_Source texts of formatted documents_.
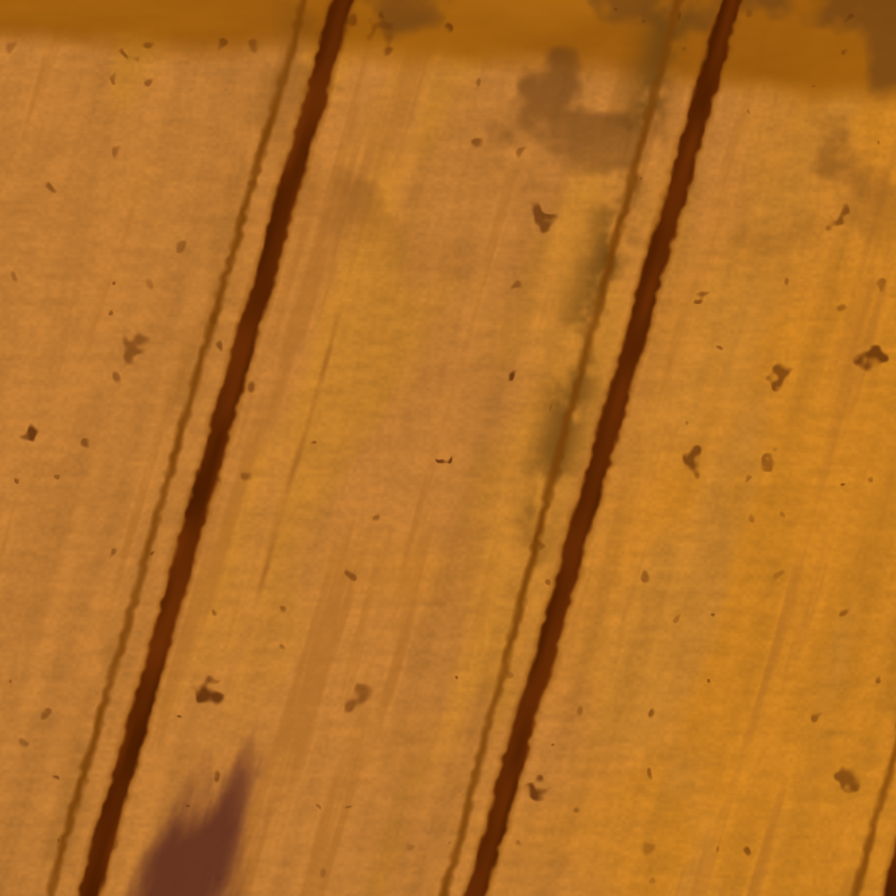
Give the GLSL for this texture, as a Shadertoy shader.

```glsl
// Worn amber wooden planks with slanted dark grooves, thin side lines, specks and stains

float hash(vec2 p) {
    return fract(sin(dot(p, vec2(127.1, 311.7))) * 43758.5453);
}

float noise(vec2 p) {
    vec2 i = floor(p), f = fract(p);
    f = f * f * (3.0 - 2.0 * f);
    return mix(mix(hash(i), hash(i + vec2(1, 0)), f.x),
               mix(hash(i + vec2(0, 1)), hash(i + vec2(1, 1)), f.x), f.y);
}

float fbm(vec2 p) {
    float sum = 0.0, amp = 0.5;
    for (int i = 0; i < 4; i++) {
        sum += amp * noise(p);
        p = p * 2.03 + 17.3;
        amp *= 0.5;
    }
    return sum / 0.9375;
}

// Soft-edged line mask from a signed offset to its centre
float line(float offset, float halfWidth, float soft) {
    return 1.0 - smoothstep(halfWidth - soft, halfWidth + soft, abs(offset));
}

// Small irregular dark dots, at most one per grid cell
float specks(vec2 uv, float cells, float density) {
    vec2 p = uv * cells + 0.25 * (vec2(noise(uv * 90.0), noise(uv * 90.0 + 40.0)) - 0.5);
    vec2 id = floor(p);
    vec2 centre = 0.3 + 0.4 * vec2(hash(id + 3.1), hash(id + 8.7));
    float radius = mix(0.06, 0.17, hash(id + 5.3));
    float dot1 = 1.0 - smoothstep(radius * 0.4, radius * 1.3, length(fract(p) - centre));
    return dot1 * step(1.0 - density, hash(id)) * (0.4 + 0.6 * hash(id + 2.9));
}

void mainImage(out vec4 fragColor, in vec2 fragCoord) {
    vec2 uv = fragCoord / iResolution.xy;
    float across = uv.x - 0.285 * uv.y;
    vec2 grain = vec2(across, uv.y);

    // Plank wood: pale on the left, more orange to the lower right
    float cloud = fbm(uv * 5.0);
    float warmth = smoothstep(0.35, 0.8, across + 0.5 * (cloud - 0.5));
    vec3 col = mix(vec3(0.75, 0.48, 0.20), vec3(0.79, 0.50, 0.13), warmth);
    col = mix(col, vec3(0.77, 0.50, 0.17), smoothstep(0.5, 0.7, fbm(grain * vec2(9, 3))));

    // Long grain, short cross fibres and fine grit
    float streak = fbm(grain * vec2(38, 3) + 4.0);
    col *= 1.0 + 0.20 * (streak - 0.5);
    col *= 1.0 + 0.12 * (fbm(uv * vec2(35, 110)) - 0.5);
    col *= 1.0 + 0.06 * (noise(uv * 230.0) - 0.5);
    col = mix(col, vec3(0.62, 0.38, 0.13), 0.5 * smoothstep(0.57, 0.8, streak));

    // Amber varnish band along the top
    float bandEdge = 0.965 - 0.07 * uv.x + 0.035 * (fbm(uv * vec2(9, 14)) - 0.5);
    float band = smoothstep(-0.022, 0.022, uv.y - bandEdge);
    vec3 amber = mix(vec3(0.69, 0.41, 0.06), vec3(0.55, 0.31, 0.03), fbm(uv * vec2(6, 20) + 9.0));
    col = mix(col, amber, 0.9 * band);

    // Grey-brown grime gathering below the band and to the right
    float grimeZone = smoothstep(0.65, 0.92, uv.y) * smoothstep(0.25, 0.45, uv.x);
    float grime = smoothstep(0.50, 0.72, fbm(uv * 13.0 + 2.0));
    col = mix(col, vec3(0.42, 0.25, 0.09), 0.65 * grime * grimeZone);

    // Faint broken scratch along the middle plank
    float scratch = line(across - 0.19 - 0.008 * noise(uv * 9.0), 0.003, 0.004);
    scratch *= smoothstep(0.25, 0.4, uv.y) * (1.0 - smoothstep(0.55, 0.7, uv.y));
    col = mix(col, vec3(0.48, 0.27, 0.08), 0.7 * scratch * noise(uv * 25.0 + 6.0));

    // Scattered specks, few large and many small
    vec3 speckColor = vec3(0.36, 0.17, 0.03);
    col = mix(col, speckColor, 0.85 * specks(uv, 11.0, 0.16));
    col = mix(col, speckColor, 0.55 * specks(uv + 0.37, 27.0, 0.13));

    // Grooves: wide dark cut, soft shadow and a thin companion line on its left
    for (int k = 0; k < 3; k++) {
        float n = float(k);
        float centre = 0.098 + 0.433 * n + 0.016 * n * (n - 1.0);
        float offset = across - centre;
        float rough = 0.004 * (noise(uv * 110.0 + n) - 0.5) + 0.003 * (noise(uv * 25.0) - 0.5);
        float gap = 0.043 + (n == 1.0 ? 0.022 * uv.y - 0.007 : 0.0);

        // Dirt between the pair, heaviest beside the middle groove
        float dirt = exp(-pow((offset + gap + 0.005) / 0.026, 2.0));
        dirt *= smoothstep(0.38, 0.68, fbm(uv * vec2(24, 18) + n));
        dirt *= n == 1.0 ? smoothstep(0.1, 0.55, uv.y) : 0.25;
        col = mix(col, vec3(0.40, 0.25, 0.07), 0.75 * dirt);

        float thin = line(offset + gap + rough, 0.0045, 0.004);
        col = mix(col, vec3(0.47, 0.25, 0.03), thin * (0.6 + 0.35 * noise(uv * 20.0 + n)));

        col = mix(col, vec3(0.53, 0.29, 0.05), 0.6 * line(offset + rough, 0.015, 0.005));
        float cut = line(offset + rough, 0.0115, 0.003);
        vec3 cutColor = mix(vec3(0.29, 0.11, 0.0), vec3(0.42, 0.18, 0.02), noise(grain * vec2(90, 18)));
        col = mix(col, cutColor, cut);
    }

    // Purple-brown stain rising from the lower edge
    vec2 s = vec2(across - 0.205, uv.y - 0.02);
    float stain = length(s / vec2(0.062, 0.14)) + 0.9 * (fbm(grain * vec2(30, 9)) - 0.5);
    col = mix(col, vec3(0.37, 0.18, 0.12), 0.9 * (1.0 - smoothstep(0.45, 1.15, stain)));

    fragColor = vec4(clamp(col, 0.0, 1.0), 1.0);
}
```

* * *

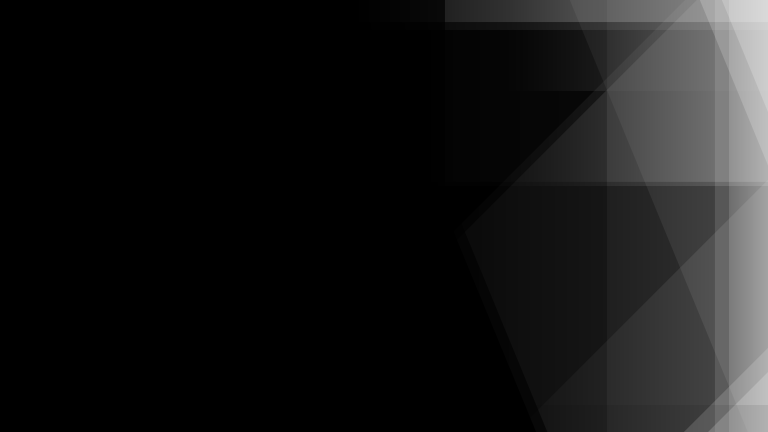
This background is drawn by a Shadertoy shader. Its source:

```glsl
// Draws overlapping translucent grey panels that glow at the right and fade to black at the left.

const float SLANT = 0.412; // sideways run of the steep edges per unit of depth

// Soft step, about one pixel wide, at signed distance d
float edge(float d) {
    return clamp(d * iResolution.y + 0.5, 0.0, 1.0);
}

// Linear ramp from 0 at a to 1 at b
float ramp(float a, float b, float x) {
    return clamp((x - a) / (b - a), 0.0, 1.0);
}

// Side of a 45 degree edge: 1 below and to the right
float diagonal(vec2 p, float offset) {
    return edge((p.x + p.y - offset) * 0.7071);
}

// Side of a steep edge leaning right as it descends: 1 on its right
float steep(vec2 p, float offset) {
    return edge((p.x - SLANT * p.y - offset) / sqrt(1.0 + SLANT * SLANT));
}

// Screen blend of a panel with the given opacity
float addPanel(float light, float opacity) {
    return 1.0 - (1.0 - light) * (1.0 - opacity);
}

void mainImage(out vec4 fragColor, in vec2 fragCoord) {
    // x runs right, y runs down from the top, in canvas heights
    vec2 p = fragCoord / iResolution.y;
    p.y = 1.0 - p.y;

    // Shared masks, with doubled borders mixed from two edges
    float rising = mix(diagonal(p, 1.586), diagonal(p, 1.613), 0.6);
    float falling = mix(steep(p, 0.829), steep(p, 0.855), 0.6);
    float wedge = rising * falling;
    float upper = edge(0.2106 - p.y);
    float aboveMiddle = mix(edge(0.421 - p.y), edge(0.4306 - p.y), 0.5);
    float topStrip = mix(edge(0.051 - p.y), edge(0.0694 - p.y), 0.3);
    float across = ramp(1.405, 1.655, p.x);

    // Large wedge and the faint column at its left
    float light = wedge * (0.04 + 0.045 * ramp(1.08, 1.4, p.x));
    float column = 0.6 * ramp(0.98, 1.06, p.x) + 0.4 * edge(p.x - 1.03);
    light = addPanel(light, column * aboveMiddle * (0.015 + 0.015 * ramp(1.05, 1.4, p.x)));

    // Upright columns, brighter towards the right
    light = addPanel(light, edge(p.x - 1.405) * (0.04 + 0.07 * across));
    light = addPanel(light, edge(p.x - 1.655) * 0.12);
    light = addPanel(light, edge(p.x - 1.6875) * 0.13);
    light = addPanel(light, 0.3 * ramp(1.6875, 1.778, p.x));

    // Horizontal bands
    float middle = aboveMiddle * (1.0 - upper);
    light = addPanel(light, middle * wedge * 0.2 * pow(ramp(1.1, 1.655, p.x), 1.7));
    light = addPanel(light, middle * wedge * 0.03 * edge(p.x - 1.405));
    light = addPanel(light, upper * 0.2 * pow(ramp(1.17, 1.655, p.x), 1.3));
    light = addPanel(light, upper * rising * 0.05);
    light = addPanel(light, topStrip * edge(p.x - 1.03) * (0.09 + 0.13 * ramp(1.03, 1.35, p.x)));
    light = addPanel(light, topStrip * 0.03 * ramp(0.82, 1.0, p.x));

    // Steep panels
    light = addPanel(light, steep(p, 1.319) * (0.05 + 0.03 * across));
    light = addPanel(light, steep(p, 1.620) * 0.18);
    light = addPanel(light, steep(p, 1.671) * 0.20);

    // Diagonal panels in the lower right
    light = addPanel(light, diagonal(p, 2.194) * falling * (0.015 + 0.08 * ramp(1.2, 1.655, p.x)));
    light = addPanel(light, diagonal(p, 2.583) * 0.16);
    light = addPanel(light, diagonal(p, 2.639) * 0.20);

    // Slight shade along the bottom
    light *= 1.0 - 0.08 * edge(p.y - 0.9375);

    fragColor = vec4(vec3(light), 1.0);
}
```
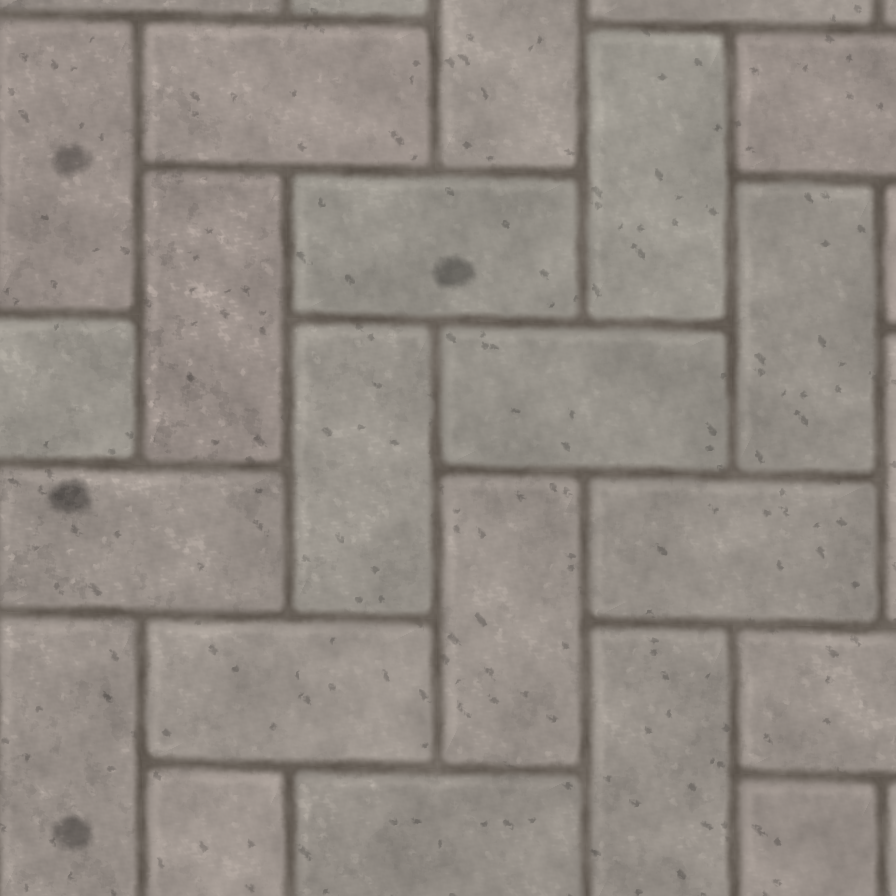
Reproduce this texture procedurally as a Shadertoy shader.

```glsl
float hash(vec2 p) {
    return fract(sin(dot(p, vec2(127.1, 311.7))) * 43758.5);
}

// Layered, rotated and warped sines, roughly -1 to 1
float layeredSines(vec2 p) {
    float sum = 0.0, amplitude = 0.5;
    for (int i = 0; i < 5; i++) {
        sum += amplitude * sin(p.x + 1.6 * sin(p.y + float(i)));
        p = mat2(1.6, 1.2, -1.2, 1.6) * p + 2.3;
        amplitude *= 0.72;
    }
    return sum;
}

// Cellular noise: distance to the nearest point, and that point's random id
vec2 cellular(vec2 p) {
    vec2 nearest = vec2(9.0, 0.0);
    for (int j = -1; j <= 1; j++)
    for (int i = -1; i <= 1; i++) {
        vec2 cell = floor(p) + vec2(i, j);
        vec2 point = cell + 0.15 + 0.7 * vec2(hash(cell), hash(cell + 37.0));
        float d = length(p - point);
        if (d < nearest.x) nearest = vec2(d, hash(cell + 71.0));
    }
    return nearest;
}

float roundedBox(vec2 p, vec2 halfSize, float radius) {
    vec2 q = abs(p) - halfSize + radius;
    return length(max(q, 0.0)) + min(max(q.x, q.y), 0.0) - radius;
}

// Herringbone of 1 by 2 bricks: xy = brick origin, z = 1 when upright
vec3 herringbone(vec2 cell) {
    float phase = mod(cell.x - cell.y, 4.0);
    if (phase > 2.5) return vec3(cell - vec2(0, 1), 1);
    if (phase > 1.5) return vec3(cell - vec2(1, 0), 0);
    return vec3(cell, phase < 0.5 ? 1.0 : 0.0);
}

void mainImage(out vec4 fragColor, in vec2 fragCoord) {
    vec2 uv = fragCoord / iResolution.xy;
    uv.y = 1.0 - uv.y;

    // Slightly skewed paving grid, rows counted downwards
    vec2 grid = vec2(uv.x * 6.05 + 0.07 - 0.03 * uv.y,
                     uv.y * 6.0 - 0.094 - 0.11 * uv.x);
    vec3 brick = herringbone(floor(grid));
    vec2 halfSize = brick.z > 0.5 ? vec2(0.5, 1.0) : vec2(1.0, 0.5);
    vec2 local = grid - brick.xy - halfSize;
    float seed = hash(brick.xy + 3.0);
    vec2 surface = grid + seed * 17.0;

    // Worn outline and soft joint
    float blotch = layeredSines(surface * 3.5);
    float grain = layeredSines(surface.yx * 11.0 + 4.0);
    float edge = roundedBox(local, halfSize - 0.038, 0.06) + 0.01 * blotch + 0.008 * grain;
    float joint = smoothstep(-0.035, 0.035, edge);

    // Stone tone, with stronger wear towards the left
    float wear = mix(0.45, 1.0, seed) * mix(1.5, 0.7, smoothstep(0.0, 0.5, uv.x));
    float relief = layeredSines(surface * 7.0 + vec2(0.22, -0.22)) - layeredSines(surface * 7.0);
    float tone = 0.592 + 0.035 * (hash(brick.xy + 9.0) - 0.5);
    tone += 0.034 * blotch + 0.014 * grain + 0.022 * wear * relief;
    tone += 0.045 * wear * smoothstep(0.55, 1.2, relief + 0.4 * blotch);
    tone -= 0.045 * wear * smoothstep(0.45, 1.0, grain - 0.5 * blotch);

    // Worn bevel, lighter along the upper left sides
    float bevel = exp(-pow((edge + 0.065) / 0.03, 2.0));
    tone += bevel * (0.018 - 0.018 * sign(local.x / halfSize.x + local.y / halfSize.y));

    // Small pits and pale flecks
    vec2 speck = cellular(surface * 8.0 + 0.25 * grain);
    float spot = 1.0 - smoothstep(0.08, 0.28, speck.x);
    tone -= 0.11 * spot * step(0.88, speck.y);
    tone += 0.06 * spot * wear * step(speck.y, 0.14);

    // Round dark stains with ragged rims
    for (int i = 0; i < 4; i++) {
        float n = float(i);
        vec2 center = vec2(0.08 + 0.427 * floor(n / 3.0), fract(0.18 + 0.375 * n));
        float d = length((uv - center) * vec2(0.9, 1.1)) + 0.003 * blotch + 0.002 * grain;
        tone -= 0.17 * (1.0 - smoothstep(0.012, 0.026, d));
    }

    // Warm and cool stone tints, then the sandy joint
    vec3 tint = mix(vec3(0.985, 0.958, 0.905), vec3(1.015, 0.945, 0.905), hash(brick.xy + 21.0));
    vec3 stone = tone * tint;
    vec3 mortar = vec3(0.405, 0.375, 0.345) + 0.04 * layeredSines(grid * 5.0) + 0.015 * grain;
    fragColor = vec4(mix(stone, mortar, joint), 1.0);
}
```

--

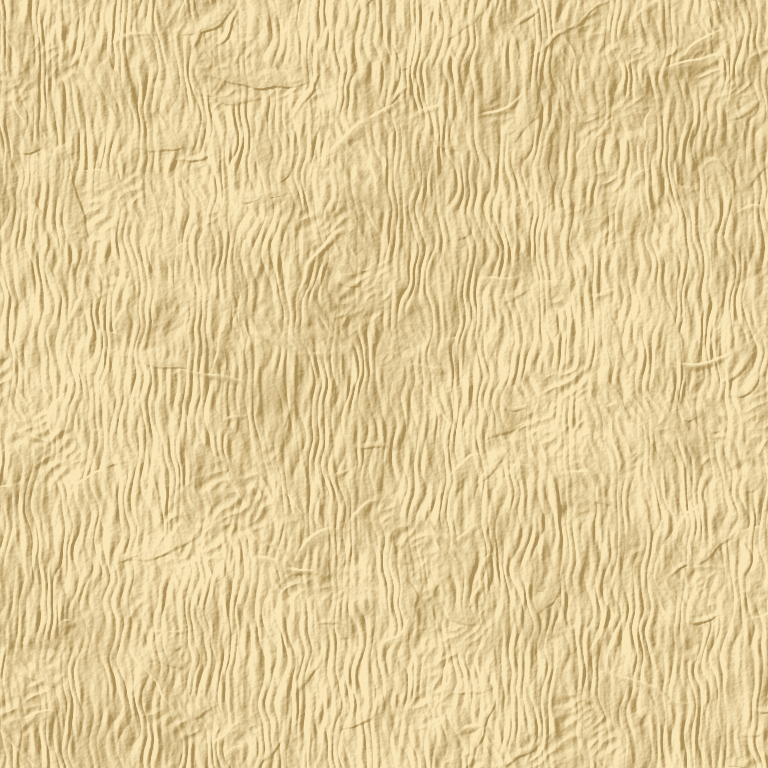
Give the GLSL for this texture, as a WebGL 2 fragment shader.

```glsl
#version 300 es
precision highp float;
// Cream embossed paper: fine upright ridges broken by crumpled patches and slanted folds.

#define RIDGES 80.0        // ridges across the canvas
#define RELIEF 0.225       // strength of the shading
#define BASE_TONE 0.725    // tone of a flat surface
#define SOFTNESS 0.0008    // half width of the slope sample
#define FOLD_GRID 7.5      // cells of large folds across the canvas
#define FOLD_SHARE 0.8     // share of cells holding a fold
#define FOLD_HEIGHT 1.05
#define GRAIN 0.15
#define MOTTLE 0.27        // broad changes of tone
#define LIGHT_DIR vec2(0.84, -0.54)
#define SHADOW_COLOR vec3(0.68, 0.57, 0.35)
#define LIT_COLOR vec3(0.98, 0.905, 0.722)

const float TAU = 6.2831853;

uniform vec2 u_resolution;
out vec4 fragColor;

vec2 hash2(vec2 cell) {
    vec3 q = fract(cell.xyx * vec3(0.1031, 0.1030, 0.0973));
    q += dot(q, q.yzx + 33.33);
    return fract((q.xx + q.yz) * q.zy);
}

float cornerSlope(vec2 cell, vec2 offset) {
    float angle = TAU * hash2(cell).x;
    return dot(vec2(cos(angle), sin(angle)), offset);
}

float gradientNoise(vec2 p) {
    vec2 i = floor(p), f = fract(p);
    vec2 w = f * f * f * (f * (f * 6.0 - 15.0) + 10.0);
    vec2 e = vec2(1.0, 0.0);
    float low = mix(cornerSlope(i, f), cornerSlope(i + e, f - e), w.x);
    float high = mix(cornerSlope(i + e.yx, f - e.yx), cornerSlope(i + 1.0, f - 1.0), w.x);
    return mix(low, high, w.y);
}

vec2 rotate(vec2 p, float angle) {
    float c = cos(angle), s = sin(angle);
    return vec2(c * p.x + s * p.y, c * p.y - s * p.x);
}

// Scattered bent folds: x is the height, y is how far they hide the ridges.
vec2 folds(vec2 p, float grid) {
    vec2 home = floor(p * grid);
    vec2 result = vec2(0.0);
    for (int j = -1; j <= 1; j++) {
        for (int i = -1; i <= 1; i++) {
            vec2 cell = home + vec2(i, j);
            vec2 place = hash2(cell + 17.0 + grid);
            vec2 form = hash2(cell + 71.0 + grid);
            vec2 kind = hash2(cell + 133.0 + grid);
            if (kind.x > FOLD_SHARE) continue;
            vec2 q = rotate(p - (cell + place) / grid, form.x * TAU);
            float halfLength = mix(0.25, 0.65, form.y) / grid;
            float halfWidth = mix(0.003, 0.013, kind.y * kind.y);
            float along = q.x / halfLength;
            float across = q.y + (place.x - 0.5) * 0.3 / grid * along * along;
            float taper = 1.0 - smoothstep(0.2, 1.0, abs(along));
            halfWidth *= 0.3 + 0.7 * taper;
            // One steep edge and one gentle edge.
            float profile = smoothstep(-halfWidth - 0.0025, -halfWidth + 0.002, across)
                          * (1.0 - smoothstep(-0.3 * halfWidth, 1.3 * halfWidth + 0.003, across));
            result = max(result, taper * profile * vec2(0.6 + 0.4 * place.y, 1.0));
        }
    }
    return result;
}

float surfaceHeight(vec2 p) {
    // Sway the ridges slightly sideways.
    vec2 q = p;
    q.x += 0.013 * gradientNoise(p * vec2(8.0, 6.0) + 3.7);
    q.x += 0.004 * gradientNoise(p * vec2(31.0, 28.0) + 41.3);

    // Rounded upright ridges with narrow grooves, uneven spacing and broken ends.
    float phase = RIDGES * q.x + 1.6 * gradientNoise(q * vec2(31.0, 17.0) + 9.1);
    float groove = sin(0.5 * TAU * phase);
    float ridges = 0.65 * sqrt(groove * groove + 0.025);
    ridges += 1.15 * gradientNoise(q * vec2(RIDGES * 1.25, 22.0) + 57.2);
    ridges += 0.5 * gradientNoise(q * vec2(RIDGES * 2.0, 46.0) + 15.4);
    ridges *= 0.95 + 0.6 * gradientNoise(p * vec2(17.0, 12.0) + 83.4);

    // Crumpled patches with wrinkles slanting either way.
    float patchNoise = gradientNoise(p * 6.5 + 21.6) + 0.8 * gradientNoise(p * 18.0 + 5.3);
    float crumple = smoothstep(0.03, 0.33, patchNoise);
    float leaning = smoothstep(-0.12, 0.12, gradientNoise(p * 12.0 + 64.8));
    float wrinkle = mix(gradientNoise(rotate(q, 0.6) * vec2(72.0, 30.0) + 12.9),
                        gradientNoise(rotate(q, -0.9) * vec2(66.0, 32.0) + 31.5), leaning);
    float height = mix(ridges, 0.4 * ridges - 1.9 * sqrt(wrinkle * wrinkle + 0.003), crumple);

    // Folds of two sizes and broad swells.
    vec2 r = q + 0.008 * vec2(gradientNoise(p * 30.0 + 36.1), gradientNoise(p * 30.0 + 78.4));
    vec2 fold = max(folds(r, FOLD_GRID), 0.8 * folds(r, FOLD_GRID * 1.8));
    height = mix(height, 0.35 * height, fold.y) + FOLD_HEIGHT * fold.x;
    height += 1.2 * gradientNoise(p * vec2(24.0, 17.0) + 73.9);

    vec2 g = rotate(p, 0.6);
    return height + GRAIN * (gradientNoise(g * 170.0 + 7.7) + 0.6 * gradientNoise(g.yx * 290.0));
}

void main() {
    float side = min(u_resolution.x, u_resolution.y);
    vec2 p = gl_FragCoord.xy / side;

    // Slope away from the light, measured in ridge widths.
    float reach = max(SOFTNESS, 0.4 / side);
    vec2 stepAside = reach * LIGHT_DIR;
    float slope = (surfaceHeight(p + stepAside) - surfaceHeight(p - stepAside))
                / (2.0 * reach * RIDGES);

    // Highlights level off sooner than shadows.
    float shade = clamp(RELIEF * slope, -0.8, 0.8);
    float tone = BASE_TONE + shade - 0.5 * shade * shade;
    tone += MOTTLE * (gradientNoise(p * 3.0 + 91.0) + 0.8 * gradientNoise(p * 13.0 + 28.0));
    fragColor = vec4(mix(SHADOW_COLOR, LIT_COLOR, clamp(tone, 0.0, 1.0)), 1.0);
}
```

_Activity_.
Count the lines above with the string "pale"; report only that figure.

_Your response_.
2